*** Opening of Extracted data ***

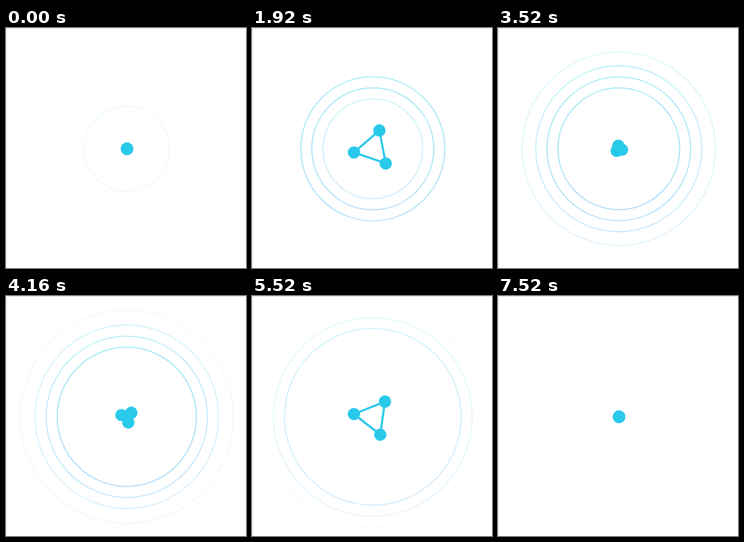
Recreate the animation shown at these times as an HTML page. Size 300 by 300 pixels, loop 7.6 s.

```html
<!DOCTYPE html>
<html lang="en">
<head>
<meta charset="utf-8">
<title>Pulse</title>
<style>
  html, body { margin: 0; width: 100%; height: 100%; overflow: hidden; background: #fff; }
  svg { display: block; width: 100vw; height: 100vh; }
  .ring { fill: none; stroke: url(#tint); stroke-width: 1.3; }
  .links { fill: none; stroke: #29c9ea; stroke-width: 2.6; stroke-linejoin: round; }
  .dot { fill: #29c9ea; }
  .edge { fill: none; stroke: #e4e4e4; }
</style>
</head>
<body>
<svg id="stage" viewBox="0 0 300 300">
  <defs>
    <linearGradient id="tint" x1="0" y1="0" x2="0" y2="1">
      <stop offset="0" stop-color="#2cd2e6"/>
      <stop offset="1" stop-color="#4fb0f4"/>
    </linearGradient>
  </defs>
  <path class="edge" d="M.5 300V.5H300"/>
</svg>
<script>
const LOOP = 7600, STEP = 80, SPIN = 3.8, PULSE = 3.71;
const RINGS = [
  { start: 0, speed: 19.3 },
  { start: 0.57, speed: 17.2 },
  { start: 1.38, speed: 17.2 },
  { start: 2.18, speed: 17.2 }
];
// Ring opacity by radius
const FADE = [[48, 0], [76, 0.5], [88, 0.46], [103, 0.33], [121, 0.18], [137, 0.06], [144, 0]];

const stage = document.getElementById('stage');

function add(tag, cls, attrs) {
  const el = document.createElementNS('http://www.w3.org/2000/svg', tag);
  el.setAttribute('class', cls);
  set(el, attrs);
  return stage.appendChild(el);
}

function set(el, attrs) {
  for (const key in attrs) el.setAttribute(key, attrs[key]);
}

function fade(r) {
  for (let i = 1; i < FADE.length; i++) {
    const [r0, a0] = FADE[i - 1], [r1, a1] = FADE[i];
    if (r >= r0 && r < r1) return a0 + (a1 - a0) * (r - r0) / (r1 - r0);
  }
  return 0;
}

const rings = RINGS.map(() => add('circle', 'ring', { cx: 151, cy: 151 }));
const links = add('polygon', 'links', {});
const dots = [0, 1, 2].map(() => add('circle', 'dot', { r: 7.7 }));

function draw(t) {
  rings.forEach((ring, i) => {
    const r = 53 + RINGS[i].speed * (t - RINGS[i].start);
    set(ring, { r: Math.max(r, 0), opacity: fade(r) });
  });

  const beat = t % SPIN;
  const spread = beat < PULSE ? 24.3 * Math.sin(Math.PI * beat / PULSE) : 0;
  const turn = -9 - 360 * beat / SPIN;
  const points = dots.map((dot, i) => {
    const a = (turn + 120 * i) * Math.PI / 180;
    const x = 151.3 + spread * Math.cos(a);
    const y = 151 + spread * Math.sin(a);
    set(dot, { cx: x, cy: y });
    return x + ',' + y;
  });
  set(links, { points: points.join(' ') });
}

const begin = performance.now();
function tick() {
  const ms = (performance.now() - begin) % LOOP;
  draw(Math.floor(ms / STEP) * STEP / 1000);
  requestAnimationFrame(tick);
}
tick();
</script>
</body>
</html>
```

*** Close of Extracted data ***

■ Exercise prompt ■
Search the entries above for the string "opacity", and report each line where it occurs.

■ Exercise response ■
// Ring opacity by radius
    set(ring, { r: Math.max(r, 0), opacity: fade(r) });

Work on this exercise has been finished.